The problem: Filter the data for lines with the word "display" and copy those lines.

Provided records:
---
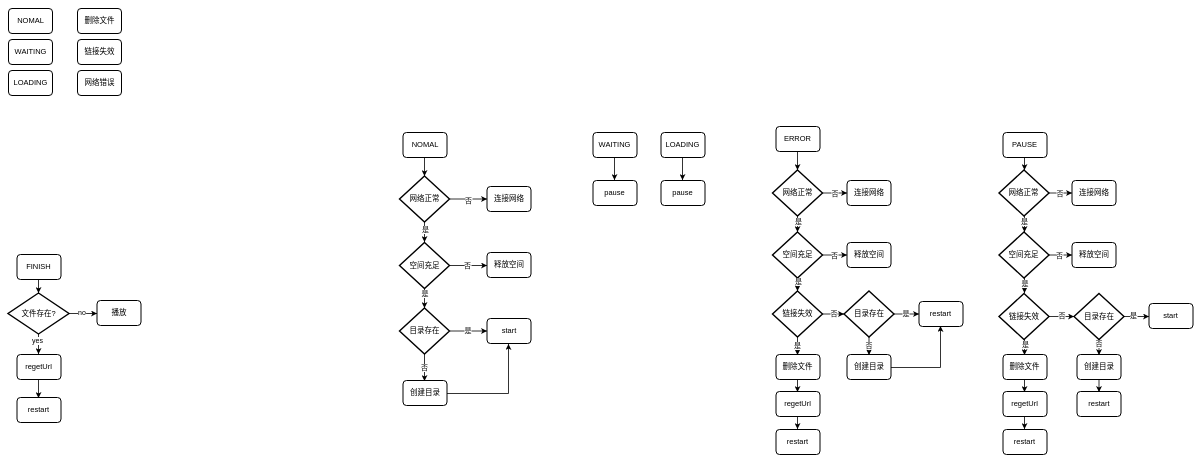
<!DOCTYPE html>
<html lang="zh-CN">
<head>
<meta charset="utf-8">
<title>下载状态流程图</title>
<style>
:root { --ink: #000; --paper: #fff; }
* { box-sizing: border-box; margin: 0; padding: 0; }
html, body { width: 1200px; height: 462px; overflow: hidden; background: var(--paper); }
.board {
  position: relative; width: 1200px; height: 462px; overflow: hidden;
  color: var(--ink); font: 7.5px/1 "Liberation Sans", "Noto Sans CJK SC", sans-serif;
}
.states {
  position: absolute; left: 8px; top: 8px; display: grid;
  grid-template-columns: 44px 44px; grid-auto-rows: 26px; gap: 5px 25px;
}
.step {
  display: flex; align-items: center; justify-content: center;
  width: 45px; height: 26px; border: 1.5px solid var(--ink); border-radius: 4px;
  background: var(--paper); white-space: nowrap;
}
.flow .step, .flow .choice, .flow .tag {
  position: absolute; left: var(--x); top: var(--y); transform: translate(-50%, -50%);
}
.choice, .tag { white-space: nowrap; }
.tag { background: var(--paper); font-size: 7px; line-height: 8px; }
.links { position: absolute; left: 0; top: 0; }
.links .arrows { fill: none; stroke: var(--ink); stroke-width: 0.8; }
.links .diamonds { fill: var(--paper); stroke: var(--ink); stroke-width: 1.4; stroke-linejoin: miter; }
</style>
</head>
<body>
<main class="board">

  <section class="states">
    <div class="step">NOMAL</div><div class="step">删除文件</div>
    <div class="step">WAITING</div><div class="step">链接失效</div>
    <div class="step">LOADING</div><div class="step">网络错误</div>
  </section>

  <svg class="links" width="1200" height="462" viewBox="0 0 1200 462" aria-hidden="true">
    <defs>
      <marker id="tip" markerUnits="userSpaceOnUse" markerWidth="7" markerHeight="6" refX="6" refY="3" orient="auto">
        <path d="M0 0L6 3L0 6L1.5 3Z" fill="#000"/>
      </marker>
      <polygon id="diamond" points="0,-23 25,0 0,23 -25,0"/>
    </defs>
    <g class="arrows" marker-end="url(#tip)">
      <g id="finish-links">
        <path marker-end="url(#tip)" d="M38.5 280V293"/>
        <path marker-end="url(#tip)" d="M69 313.5H97"/>
        <path marker-end="url(#tip)" d="M38.5 334V354"/>
        <path marker-end="url(#tip)" d="M38.5 379V398"/>
      </g>
      <g id="nomal-links">
        <path marker-end="url(#tip)" d="M424.5 157V176"/>
        <path marker-end="url(#tip)" d="M450 199H487"/>
        <path marker-end="url(#tip)" d="M424.5 222V242"/>
        <path marker-end="url(#tip)" d="M450 265.5H487"/>
        <path marker-end="url(#tip)" d="M424.5 288V308"/>
        <path marker-end="url(#tip)" d="M450 331H487"/>
        <path marker-end="url(#tip)" d="M424.5 354V381"/>
        <path marker-end="url(#tip)" d="M447 393.5H508.5V344"/>
      </g>
      <g id="waiting-loading-links">
        <path marker-end="url(#tip)" d="M614.5 157V180"/>
        <path marker-end="url(#tip)" d="M682.5 157V180"/>
      </g>
      <g id="error-links">
        <path marker-end="url(#tip)" d="M797.5 151V170"/>
        <path marker-end="url(#tip)" d="M822 193H847"/>
        <path marker-end="url(#tip)" d="M797.5 216V232"/>
        <path marker-end="url(#tip)" d="M822 255H847"/>
        <path marker-end="url(#tip)" d="M797.5 278V291"/>
        <path marker-end="url(#tip)" d="M822 314H844"/>
        <path marker-end="url(#tip)" d="M797.5 337V355"/>
        <path marker-end="url(#tip)" d="M797.5 380V392"/>
        <path marker-end="url(#tip)" d="M797.5 417V429"/>
        <path marker-end="url(#tip)" d="M894 314H919"/>
        <path marker-end="url(#tip)" d="M869 337V355"/>
        <path marker-end="url(#tip)" d="M891 367.5H940.5V326"/>
      </g>
      <g id="pause-links">
        <path marker-end="url(#tip)" d="M1024.5 157V170"/>
        <path marker-end="url(#tip)" d="M1049 193H1072"/>
        <path marker-end="url(#tip)" d="M1024.5 216V232"/>
        <path marker-end="url(#tip)" d="M1049 255H1072"/>
        <path marker-end="url(#tip)" d="M1024.5 278V293"/>
        <path marker-end="url(#tip)" d="M1049 316.5H1074"/>
        <path marker-end="url(#tip)" d="M1024.5 339V355"/>
        <path marker-end="url(#tip)" d="M1024.5 380V392"/>
        <path marker-end="url(#tip)" d="M1024.5 417V429"/>
        <path marker-end="url(#tip)" d="M1124 316.5H1149"/>
        <path marker-end="url(#tip)" d="M1099 339V355"/>
        <path marker-end="url(#tip)" d="M1099 380V392"/>
      </g>
    </g>
    <g class="diamonds">
      <polygon points="38.5,293 69,313.5 38.5,334 8,313.5"/>
      <use href="#diamond" x="424.5" y="199"/>
      <use href="#diamond" x="424.5" y="265.5"/>
      <use href="#diamond" x="424.5" y="331"/>
      <use href="#diamond" x="797.5" y="193"/>
      <use href="#diamond" x="797.5" y="255"/>
      <use href="#diamond" x="797.5" y="314"/>
      <use href="#diamond" x="869" y="314"/>
      <use href="#diamond" x="1024" y="193"/>
      <use href="#diamond" x="1024" y="255"/>
      <use href="#diamond" x="1024" y="316.5"/>
      <use href="#diamond" x="1099" y="316.5"/>
    </g>
  </svg>

  <section class="flow" id="finish">
    <div class="step" style="--x:38.5px;--y:267px">FINISH</div>
    <div class="choice" style="--x:38.5px;--y:313.5px">文件存在?</div>
    <div class="step" style="--x:119px;--y:313px">播放</div>
    <div class="step" style="--x:38.5px;--y:367px">regetUrl</div>
    <div class="step" style="--x:38.5px;--y:410px">restart</div>
    <span class="tag" style="--x:82px;--y:313px">no</span>
    <span class="tag" style="--x:37.5px;--y:341px">yes</span>
  </section>

  <section class="flow" id="nomal">
    <div class="step" style="--x:425px;--y:145px">NOMAL</div>
    <div class="choice" style="--x:424.5px;--y:199px">网络正常</div>
    <div class="step" style="--x:509px;--y:199px">连接网络</div>
    <div class="choice" style="--x:424.5px;--y:265.5px">空间充足</div>
    <div class="step" style="--x:509px;--y:265px">释放空间</div>
    <div class="choice" style="--x:424.5px;--y:331px">目录存在</div>
    <div class="step" style="--x:509px;--y:331px">start</div>
    <div class="step" style="--x:425px;--y:393px">创建目录</div>
    <span class="tag" style="--x:468.5px;--y:200.5px">否</span>
    <span class="tag" style="--x:425.5px;--y:230px">是</span>
    <span class="tag" style="--x:467.5px;--y:266px">否</span>
    <span class="tag" style="--x:425px;--y:294px">是</span>
    <span class="tag" style="--x:468px;--y:331px">是</span>
    <span class="tag" style="--x:424.5px;--y:367.5px">否</span>
  </section>

  <section class="flow" id="waiting">
    <div class="step" style="--x:614.5px;--y:145px">WAITING</div>
    <div class="step" style="--x:614.5px;--y:193px">pause</div>
  </section>

  <section class="flow" id="loading">
    <div class="step" style="--x:682.5px;--y:145px">LOADING</div>
    <div class="step" style="--x:682.5px;--y:193px">pause</div>
  </section>

  <section class="flow" id="error">
    <div class="step" style="--x:797.5px;--y:139px">ERROR</div>
    <div class="choice" style="--x:797.5px;--y:193px">网络正常</div>
    <div class="step" style="--x:869px;--y:193px">连接网络</div>
    <div class="choice" style="--x:797.5px;--y:255px">空间充足</div>
    <div class="step" style="--x:869px;--y:255px">释放空间</div>
    <div class="choice" style="--x:797.5px;--y:314px">链接失效</div>
    <div class="choice" style="--x:869px;--y:314px">目录存在</div>
    <div class="step" style="--x:940.5px;--y:314px">restart</div>
    <div class="step" style="--x:797.5px;--y:367px">删除文件</div>
    <div class="step" style="--x:869px;--y:367px">创建目录</div>
    <div class="step" style="--x:797.5px;--y:404px">regetUrl</div>
    <div class="step" style="--x:797.5px;--y:442px">restart</div>
    <span class="tag" style="--x:835px;--y:194px">否</span>
    <span class="tag" style="--x:798.5px;--y:222px">是</span>
    <span class="tag" style="--x:834.5px;--y:255.5px">否</span>
    <span class="tag" style="--x:798.5px;--y:281.5px">是</span>
    <span class="tag" style="--x:834px;--y:313.5px">否</span>
    <span class="tag" style="--x:797.5px;--y:346px">是</span>
    <span class="tag" style="--x:906px;--y:314px">是</span>
    <span class="tag" style="--x:869px;--y:345.5px">否</span>
  </section>

  <section class="flow" id="pause">
    <div class="step" style="--x:1024.5px;--y:145px">PAUSE</div>
    <div class="choice" style="--x:1023.5px;--y:193px">网络正常</div>
    <div class="step" style="--x:1094px;--y:193px">连接网络</div>
    <div class="choice" style="--x:1023.5px;--y:255px">空间充足</div>
    <div class="step" style="--x:1094px;--y:255px">释放空间</div>
    <div class="choice" style="--x:1024px;--y:316.5px">链接失效</div>
    <div class="choice" style="--x:1099px;--y:316.5px">目录存在</div>
    <div class="step" style="--x:1170.5px;--y:316px">start</div>
    <div class="step" style="--x:1024.5px;--y:367px">删除文件</div>
    <div class="step" style="--x:1099px;--y:367px">创建目录</div>
    <div class="step" style="--x:1024.5px;--y:404px">regetUrl</div>
    <div class="step" style="--x:1099px;--y:404px">restart</div>
    <div class="step" style="--x:1024.5px;--y:442px">restart</div>
    <span class="tag" style="--x:1060px;--y:194px">否</span>
    <span class="tag" style="--x:1024.5px;--y:222px">是</span>
    <span class="tag" style="--x:1059.5px;--y:255.5px">否</span>
    <span class="tag" style="--x:1025px;--y:283.5px">是</span>
    <span class="tag" style="--x:1062px;--y:315.5px">否</span>
    <span class="tag" style="--x:1025.5px;--y:345px">是</span>
    <span class="tag" style="--x:1133.5px;--y:316px">是</span>
    <span class="tag" style="--x:1099px;--y:344px">否</span>
  </section>

</main>
</body>
</html>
---
Problem solution:
  position: absolute; left: 8px; top: 8px; display: grid;
  display: flex; align-items: center; justify-content: center;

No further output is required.